WHAT IS NEEDED
Each line from the one containing "395Q824 406 842" to the end of the listing below should be repeated exactly, with no other line included.

╭──

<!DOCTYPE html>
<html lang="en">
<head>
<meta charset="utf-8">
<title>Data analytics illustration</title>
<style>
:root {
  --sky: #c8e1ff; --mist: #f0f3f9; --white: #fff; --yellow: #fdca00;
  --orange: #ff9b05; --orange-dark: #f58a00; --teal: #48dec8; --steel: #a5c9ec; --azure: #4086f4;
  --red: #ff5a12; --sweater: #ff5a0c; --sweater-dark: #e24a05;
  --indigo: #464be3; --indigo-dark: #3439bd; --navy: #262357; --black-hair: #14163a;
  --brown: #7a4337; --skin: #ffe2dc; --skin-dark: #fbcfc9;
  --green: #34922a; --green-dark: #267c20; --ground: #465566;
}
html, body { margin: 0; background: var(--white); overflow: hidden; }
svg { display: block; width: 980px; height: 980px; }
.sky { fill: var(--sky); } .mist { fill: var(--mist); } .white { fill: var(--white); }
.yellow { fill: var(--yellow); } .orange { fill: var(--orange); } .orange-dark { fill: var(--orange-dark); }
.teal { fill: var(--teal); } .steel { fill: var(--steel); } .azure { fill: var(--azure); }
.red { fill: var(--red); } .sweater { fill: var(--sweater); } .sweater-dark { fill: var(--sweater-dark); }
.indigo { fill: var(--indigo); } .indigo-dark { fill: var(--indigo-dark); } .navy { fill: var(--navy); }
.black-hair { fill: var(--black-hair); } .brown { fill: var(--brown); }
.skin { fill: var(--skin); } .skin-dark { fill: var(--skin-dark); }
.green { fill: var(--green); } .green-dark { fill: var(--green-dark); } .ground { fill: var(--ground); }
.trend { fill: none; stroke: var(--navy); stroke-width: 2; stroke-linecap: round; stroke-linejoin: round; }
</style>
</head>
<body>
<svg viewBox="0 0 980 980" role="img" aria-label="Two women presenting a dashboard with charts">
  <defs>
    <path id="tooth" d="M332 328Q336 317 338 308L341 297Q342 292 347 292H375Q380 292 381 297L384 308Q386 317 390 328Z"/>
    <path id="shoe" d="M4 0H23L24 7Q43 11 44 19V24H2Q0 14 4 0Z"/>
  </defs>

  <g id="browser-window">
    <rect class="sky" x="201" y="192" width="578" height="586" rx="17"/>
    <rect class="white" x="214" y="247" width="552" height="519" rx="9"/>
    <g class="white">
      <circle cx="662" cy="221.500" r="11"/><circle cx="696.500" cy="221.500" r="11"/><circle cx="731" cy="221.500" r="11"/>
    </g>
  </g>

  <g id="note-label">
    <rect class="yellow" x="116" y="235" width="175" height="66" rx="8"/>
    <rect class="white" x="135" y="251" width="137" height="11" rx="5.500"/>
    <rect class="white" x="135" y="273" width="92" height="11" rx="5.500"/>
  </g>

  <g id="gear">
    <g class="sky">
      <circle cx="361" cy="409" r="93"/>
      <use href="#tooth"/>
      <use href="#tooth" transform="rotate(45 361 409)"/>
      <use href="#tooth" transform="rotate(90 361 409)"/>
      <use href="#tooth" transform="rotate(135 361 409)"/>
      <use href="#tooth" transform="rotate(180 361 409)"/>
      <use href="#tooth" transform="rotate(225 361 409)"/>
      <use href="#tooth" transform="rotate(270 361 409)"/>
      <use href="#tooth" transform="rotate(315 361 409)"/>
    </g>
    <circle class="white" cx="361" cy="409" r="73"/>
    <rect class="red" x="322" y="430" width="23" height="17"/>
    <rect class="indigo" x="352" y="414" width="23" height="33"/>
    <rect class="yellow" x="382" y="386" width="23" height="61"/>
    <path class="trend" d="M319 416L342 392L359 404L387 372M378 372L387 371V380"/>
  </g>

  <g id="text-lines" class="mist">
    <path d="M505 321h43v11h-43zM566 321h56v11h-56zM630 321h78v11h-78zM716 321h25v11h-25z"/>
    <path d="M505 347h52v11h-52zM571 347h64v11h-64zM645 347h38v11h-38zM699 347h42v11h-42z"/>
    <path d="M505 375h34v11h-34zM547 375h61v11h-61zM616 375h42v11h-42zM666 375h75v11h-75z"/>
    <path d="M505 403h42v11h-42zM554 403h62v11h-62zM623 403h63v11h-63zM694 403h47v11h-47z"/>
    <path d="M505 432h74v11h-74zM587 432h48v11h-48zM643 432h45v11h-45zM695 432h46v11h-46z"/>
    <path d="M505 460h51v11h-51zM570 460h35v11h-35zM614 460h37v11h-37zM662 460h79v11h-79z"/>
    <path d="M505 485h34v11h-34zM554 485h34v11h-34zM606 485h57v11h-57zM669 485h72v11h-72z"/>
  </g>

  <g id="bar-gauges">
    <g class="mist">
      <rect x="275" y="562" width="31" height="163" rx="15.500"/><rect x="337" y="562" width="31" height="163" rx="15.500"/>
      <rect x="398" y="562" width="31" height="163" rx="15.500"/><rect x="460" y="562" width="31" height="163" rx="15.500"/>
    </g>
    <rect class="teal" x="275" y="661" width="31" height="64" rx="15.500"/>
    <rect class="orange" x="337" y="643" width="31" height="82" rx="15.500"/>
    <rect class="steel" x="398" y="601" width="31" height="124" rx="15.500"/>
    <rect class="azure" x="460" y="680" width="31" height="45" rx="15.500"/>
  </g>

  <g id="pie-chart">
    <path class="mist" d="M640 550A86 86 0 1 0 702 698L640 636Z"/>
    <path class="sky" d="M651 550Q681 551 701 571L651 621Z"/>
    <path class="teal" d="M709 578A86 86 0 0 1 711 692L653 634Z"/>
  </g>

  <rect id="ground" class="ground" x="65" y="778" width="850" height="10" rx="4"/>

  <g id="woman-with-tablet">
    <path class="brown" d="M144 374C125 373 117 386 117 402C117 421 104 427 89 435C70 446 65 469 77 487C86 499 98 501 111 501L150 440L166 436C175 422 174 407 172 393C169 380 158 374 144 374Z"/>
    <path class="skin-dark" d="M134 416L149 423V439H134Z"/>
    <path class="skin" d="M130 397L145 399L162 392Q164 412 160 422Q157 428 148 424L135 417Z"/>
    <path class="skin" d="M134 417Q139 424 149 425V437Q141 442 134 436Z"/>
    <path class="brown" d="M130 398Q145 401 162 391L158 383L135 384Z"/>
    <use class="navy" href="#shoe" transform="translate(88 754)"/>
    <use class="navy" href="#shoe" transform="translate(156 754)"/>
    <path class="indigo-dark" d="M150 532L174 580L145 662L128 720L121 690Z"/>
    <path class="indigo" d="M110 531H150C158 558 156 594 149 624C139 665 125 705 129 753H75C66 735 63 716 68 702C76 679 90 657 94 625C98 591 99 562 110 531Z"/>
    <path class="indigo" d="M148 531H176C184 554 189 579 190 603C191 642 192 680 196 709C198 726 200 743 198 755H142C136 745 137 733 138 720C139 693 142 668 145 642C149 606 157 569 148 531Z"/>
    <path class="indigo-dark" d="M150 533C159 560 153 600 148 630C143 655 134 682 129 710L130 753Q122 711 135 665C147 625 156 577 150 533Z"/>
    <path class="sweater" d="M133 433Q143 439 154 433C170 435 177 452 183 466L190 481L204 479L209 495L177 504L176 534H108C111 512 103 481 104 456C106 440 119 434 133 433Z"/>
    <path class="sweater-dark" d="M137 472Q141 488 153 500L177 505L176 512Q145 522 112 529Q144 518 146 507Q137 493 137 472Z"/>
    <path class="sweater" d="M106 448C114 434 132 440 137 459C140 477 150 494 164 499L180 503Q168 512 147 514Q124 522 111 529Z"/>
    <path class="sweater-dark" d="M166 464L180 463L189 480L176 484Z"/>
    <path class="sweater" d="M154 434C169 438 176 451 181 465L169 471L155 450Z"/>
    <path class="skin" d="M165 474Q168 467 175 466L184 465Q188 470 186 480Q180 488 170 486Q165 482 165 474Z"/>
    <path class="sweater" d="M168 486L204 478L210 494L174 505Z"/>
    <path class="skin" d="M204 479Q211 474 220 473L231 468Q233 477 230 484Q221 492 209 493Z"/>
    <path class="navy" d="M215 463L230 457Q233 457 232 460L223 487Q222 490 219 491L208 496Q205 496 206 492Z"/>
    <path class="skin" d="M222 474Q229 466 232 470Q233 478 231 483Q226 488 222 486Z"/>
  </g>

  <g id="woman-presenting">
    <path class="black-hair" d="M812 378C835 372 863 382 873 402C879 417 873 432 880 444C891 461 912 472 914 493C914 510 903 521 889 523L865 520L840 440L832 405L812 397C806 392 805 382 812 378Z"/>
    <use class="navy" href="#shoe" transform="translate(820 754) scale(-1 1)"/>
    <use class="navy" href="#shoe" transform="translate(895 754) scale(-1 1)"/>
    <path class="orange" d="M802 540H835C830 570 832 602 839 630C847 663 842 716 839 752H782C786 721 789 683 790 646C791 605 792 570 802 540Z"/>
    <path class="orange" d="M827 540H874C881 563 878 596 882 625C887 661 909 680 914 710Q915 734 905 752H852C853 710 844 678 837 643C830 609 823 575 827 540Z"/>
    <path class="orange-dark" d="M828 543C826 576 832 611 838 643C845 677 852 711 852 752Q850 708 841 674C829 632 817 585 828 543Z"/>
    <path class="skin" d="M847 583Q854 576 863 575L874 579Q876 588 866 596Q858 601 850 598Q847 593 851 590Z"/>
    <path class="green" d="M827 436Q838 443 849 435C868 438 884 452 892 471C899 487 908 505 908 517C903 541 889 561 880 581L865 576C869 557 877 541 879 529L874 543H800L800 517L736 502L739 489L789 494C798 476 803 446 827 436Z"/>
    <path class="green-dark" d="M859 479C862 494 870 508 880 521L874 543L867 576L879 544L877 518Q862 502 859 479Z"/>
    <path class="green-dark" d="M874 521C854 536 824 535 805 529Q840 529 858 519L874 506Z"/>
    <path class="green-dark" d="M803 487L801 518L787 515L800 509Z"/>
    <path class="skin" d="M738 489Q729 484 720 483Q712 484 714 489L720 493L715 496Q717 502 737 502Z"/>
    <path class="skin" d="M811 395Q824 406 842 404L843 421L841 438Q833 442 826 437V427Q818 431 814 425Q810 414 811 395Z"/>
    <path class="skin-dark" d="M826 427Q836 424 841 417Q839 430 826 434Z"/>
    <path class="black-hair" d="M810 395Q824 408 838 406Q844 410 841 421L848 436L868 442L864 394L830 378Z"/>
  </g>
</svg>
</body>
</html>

╰──

SOLUTION TO THIS EXERCISE
    <path class="skin" d="M811 395Q824 406 842 404L843 421L841 438Q833 442 826 437V427Q818 431 814 425Q810 414 811 395Z"/>
    <path class="skin-dark" d="M826 427Q836 424 841 417Q839 430 826 434Z"/>
    <path class="black-hair" d="M810 395Q824 408 838 406Q844 410 841 421L848 436L868 442L864 394L830 378Z"/>
  </g>
</svg>
</body>
</html>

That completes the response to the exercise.